--- START ---

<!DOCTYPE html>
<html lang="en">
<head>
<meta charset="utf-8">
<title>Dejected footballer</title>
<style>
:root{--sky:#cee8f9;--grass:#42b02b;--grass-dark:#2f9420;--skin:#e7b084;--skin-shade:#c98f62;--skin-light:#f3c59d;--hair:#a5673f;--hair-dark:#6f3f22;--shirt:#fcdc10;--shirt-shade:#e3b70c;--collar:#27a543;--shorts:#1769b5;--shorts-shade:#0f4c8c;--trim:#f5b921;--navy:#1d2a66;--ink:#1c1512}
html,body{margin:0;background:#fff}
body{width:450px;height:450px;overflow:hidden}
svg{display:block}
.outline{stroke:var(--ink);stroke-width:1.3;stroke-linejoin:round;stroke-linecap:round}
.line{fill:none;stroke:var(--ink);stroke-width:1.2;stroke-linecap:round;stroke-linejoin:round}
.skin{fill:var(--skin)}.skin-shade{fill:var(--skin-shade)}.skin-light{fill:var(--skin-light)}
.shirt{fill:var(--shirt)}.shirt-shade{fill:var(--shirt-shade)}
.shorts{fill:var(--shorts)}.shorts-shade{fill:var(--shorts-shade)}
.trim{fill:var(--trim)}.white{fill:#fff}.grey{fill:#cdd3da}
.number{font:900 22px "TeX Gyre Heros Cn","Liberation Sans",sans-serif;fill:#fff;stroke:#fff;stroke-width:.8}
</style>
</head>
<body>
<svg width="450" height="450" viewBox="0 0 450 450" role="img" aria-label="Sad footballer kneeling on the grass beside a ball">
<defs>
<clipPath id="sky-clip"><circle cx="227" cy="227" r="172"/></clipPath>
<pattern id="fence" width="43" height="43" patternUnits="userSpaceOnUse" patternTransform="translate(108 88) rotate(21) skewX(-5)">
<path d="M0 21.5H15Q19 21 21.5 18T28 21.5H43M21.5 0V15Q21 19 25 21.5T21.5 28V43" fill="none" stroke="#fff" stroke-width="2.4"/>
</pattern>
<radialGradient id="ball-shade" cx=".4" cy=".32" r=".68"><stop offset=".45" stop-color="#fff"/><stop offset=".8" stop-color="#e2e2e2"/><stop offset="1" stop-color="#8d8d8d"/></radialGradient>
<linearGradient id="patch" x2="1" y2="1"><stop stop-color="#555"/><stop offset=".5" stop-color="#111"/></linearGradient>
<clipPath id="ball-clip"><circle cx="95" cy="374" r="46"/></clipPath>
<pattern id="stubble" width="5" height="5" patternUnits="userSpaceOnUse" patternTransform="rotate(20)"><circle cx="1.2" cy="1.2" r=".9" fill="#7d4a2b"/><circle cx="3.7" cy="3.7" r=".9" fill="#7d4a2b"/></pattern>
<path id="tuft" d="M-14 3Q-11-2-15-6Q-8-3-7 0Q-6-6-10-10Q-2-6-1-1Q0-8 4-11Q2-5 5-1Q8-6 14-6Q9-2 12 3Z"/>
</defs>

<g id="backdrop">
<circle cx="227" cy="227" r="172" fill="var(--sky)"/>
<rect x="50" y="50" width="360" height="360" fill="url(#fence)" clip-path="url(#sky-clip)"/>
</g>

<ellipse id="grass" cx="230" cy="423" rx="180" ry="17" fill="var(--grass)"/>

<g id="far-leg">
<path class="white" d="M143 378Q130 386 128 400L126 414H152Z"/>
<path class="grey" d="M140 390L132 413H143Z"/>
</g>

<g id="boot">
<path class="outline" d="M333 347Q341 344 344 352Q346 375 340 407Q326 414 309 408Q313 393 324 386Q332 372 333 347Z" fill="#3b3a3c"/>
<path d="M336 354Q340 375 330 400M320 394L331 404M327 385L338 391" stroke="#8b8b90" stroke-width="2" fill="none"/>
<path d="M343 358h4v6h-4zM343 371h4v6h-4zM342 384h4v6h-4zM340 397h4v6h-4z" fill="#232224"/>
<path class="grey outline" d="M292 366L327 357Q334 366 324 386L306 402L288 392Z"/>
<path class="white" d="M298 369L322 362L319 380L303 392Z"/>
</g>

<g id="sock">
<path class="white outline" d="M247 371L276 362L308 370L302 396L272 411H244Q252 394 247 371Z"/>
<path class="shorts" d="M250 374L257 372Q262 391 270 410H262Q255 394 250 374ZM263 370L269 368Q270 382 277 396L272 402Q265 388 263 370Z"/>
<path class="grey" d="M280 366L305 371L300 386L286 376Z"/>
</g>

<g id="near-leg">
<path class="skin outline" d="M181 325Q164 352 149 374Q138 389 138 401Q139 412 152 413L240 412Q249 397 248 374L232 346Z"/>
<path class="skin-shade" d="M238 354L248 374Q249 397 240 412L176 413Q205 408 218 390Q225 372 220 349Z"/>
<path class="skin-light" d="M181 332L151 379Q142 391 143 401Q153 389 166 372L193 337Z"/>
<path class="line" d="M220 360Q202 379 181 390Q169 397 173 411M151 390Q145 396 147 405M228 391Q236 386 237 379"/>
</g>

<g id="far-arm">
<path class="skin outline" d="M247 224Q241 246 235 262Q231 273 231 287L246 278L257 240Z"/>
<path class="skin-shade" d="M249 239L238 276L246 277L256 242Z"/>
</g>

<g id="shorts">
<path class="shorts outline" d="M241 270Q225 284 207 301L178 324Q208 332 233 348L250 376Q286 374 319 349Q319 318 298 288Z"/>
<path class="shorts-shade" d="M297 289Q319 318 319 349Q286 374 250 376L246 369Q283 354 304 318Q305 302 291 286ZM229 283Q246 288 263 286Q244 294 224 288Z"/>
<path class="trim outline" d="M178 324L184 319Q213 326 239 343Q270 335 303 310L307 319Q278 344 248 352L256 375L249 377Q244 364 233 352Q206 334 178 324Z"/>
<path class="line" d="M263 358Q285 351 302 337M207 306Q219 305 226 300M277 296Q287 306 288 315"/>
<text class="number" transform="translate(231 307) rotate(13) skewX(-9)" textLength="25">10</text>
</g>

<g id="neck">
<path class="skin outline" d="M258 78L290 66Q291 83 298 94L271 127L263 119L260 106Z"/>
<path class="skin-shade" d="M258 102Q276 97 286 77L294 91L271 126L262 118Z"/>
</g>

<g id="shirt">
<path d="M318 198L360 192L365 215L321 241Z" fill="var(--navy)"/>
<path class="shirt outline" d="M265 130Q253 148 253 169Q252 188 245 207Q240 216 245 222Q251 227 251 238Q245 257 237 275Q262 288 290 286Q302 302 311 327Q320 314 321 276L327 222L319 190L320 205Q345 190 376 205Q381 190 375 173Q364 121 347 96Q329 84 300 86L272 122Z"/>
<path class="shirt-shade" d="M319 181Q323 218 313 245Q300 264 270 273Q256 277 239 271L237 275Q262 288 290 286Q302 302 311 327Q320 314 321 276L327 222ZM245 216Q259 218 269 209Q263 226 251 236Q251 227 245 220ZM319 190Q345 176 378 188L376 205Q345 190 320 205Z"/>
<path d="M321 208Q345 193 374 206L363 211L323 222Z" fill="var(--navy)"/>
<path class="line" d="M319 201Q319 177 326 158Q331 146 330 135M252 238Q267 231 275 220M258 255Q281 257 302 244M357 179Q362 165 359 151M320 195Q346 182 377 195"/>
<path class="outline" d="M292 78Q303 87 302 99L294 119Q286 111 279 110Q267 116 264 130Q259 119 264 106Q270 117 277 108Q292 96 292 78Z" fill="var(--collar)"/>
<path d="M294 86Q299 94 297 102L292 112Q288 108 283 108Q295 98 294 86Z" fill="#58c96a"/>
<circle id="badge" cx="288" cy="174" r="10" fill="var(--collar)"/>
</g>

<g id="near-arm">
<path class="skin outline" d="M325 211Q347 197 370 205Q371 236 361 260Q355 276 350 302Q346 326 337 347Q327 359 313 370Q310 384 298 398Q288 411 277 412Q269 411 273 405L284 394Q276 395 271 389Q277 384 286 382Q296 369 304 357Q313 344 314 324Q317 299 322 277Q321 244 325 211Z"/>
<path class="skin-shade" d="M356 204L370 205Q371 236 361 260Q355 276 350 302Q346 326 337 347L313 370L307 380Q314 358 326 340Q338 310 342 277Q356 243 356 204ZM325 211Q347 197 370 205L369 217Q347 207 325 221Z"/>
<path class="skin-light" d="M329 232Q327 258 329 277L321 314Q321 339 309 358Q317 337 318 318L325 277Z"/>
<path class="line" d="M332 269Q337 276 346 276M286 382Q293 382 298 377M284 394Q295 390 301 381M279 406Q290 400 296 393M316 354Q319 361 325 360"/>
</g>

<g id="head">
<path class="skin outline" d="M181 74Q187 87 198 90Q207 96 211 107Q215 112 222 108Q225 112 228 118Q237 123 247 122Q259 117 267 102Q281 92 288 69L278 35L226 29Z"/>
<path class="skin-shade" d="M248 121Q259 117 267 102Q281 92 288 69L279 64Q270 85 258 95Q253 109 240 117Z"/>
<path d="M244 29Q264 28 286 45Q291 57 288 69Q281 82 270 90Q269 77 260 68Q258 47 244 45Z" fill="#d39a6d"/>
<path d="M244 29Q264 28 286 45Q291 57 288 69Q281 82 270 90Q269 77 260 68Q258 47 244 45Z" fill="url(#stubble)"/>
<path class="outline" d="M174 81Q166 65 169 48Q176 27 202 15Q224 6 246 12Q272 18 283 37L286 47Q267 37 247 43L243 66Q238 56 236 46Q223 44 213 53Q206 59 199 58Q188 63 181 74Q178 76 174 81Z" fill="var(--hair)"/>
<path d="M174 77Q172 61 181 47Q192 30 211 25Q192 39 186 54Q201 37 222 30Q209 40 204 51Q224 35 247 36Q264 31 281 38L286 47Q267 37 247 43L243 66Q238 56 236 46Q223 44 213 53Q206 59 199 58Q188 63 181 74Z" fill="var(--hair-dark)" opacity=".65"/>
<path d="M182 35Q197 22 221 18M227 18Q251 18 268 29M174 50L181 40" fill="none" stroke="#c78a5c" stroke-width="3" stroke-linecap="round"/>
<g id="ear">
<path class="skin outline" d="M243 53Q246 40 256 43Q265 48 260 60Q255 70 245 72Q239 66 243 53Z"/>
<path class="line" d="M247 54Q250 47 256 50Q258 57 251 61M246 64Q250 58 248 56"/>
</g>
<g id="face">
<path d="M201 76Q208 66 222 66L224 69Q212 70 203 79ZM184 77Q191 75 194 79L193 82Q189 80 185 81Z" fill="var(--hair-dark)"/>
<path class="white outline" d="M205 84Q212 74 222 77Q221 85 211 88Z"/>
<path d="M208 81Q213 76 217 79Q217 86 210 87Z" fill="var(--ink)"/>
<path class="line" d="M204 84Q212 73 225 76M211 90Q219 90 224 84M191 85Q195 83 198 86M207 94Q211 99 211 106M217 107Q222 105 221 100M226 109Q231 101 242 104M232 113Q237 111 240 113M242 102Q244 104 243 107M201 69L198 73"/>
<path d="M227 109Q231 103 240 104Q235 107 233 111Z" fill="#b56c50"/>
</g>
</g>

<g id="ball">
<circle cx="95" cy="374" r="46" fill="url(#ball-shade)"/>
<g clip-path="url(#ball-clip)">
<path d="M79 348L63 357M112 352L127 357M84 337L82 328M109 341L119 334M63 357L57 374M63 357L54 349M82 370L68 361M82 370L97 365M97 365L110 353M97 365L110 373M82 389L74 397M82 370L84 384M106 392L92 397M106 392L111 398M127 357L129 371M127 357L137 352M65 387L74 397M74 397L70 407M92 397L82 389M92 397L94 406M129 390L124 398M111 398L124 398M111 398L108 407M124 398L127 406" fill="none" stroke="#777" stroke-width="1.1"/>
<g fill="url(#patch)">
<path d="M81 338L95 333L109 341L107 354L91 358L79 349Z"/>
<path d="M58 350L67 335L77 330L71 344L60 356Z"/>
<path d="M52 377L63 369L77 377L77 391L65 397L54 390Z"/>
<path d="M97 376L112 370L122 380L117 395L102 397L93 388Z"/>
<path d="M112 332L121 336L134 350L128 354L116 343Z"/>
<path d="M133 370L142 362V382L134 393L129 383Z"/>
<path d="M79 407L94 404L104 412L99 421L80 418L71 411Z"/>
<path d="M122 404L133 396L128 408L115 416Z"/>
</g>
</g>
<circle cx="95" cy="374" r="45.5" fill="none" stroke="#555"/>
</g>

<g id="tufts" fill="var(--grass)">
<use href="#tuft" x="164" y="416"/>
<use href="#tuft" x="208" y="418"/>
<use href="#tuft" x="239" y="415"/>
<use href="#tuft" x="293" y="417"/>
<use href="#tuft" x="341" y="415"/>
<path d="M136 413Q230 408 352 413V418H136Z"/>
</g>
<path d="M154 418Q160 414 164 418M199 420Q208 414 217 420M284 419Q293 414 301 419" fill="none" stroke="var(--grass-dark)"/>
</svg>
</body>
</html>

--- END ---
--- START ---

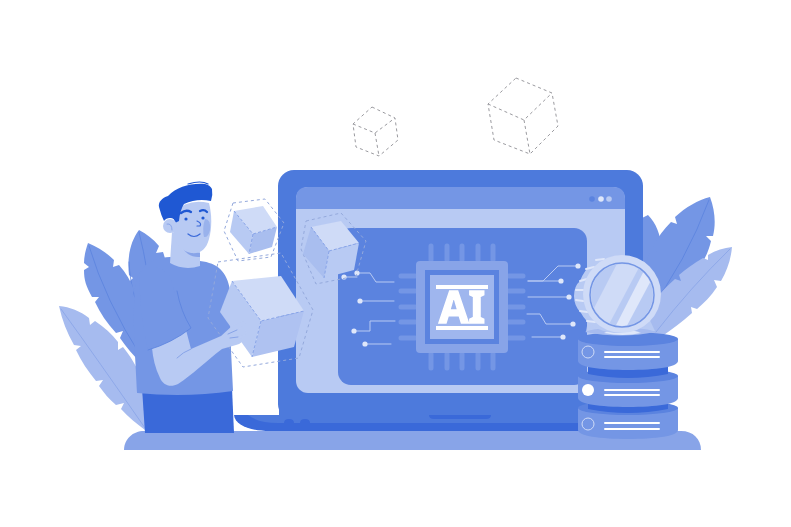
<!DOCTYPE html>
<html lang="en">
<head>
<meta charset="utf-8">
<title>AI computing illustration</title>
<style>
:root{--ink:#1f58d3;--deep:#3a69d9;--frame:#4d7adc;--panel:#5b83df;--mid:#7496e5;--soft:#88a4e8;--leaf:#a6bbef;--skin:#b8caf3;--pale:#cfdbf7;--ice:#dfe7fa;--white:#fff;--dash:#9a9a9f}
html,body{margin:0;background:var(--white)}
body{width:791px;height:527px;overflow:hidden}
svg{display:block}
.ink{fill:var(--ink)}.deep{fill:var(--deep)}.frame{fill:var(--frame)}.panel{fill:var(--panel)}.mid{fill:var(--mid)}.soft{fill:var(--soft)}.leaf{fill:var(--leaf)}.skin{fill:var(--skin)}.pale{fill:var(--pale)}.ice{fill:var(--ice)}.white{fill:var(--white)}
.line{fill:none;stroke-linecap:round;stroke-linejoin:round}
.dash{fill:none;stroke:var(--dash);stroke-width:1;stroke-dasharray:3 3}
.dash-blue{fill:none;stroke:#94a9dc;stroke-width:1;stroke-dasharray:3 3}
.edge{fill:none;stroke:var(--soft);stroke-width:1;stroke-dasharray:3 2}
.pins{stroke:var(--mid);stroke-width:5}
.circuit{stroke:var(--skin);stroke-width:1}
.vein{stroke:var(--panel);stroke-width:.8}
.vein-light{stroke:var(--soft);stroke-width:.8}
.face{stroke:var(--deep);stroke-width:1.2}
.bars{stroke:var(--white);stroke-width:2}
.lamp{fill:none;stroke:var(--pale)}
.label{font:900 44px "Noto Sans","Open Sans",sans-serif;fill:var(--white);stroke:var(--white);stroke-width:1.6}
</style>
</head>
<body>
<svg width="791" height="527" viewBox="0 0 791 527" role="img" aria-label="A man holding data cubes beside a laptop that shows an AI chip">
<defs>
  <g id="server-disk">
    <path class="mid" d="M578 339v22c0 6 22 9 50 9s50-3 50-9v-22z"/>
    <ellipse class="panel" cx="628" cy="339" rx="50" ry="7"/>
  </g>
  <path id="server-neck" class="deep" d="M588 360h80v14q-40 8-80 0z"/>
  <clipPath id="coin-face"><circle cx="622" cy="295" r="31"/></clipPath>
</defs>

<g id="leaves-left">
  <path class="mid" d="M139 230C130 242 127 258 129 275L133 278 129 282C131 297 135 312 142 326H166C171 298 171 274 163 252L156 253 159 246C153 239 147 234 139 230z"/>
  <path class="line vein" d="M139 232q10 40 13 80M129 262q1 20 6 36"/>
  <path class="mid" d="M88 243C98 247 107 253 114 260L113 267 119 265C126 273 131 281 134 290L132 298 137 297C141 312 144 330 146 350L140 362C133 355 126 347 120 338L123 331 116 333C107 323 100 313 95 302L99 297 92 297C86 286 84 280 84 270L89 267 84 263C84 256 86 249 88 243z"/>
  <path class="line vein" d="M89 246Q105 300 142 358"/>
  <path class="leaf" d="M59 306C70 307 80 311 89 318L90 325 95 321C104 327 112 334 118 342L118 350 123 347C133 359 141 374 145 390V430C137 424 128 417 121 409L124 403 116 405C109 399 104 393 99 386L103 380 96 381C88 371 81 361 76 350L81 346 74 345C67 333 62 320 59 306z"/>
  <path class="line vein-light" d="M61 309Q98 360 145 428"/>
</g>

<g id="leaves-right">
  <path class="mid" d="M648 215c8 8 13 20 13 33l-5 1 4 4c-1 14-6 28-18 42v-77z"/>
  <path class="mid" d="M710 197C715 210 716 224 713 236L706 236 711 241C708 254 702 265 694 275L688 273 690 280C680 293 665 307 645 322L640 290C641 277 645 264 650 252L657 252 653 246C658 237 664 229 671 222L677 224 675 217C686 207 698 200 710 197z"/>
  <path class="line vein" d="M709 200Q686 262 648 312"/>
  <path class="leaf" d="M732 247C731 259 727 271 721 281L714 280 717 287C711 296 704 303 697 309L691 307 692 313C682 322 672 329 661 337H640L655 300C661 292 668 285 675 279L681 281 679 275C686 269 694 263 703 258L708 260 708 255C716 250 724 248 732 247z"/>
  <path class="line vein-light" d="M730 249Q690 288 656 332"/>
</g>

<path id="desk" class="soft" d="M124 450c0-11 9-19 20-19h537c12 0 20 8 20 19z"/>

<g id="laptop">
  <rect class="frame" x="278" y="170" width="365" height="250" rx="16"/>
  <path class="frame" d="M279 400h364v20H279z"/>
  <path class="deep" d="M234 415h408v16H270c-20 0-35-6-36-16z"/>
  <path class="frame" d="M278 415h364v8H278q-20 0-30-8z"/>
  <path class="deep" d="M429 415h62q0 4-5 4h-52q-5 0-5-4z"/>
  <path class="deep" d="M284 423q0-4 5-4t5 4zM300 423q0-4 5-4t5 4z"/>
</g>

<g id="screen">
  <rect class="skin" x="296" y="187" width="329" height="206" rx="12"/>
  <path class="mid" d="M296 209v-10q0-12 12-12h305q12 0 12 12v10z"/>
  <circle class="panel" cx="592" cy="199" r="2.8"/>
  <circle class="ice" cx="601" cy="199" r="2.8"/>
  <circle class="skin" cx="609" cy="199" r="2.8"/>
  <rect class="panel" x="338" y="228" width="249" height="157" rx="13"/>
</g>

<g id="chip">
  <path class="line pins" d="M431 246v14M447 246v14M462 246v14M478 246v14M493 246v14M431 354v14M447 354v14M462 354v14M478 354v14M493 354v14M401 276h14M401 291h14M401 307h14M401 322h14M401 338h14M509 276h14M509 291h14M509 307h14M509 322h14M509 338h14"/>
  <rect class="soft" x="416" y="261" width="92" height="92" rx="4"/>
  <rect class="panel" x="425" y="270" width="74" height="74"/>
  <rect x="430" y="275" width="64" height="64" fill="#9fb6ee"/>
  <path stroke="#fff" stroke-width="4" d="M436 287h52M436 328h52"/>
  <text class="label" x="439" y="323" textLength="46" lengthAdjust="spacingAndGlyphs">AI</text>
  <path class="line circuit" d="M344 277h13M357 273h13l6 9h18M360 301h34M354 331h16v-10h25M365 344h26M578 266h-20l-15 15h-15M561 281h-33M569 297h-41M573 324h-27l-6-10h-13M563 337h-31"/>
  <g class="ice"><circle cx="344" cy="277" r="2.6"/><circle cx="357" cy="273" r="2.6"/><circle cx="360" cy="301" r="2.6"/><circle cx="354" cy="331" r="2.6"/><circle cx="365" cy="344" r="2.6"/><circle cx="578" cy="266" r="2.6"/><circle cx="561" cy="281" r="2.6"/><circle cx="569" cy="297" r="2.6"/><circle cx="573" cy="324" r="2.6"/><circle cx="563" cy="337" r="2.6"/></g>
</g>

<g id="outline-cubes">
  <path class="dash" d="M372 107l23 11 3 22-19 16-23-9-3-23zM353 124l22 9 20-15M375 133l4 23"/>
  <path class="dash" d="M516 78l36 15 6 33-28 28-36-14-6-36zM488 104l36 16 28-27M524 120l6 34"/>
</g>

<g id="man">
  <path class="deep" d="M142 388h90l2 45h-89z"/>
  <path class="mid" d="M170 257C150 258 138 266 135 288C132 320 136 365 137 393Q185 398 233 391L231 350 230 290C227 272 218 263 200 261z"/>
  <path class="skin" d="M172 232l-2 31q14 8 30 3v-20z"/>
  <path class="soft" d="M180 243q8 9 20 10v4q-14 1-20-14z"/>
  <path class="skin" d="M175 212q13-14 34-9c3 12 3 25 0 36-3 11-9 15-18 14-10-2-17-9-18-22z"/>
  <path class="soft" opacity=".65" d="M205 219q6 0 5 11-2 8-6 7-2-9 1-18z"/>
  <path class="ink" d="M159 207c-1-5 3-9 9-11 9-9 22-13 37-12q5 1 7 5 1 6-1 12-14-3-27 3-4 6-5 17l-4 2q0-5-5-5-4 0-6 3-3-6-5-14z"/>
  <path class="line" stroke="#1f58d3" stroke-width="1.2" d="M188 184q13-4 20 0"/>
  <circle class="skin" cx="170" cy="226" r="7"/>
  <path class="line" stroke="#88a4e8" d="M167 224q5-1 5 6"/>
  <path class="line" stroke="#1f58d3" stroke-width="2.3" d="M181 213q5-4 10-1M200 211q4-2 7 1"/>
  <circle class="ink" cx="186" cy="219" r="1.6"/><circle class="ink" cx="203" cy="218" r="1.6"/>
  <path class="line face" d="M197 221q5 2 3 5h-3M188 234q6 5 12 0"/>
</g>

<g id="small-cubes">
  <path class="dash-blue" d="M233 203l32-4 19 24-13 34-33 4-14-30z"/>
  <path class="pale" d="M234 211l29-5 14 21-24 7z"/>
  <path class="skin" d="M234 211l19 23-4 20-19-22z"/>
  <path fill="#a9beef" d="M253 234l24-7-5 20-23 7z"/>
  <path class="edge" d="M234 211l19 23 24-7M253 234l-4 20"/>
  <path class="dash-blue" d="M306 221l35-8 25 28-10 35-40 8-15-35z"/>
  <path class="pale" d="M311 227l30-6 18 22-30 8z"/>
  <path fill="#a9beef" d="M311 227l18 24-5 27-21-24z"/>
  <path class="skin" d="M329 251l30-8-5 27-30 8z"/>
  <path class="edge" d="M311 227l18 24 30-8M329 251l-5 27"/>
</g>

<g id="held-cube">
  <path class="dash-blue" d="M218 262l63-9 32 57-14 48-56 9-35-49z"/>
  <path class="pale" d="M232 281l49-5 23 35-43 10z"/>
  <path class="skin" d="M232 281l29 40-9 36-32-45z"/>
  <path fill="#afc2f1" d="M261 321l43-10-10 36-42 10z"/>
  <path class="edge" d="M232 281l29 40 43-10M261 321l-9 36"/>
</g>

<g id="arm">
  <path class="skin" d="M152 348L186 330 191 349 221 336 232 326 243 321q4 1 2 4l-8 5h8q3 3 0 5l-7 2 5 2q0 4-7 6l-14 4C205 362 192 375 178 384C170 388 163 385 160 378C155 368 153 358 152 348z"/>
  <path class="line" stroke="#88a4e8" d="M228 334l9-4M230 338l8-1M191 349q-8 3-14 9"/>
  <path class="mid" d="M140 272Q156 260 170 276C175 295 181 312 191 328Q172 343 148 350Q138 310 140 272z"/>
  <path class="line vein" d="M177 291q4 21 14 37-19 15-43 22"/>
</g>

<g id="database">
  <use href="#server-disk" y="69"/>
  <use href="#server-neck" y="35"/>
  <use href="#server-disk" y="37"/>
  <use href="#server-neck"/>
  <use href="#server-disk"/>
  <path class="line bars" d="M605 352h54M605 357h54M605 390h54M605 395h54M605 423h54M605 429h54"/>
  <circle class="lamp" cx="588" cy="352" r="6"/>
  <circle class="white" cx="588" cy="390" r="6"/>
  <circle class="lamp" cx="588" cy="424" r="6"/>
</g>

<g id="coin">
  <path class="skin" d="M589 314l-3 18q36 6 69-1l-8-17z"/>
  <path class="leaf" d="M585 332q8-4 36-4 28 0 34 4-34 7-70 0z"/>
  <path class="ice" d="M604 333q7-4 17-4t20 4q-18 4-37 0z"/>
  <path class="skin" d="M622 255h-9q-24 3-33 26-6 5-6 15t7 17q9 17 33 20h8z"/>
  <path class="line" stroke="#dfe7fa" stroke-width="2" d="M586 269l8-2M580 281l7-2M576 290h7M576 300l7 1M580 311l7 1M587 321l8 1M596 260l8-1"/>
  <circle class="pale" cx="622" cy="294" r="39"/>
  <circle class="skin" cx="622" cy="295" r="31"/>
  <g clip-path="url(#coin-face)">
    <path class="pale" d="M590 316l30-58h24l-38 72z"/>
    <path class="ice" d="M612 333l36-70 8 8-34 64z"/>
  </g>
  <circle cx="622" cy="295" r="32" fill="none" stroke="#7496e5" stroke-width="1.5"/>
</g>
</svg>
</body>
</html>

--- END ---

WORK REQUEST: If a line in the entries above includes "white", count it; report the total alone.

TASK ANSWER: 11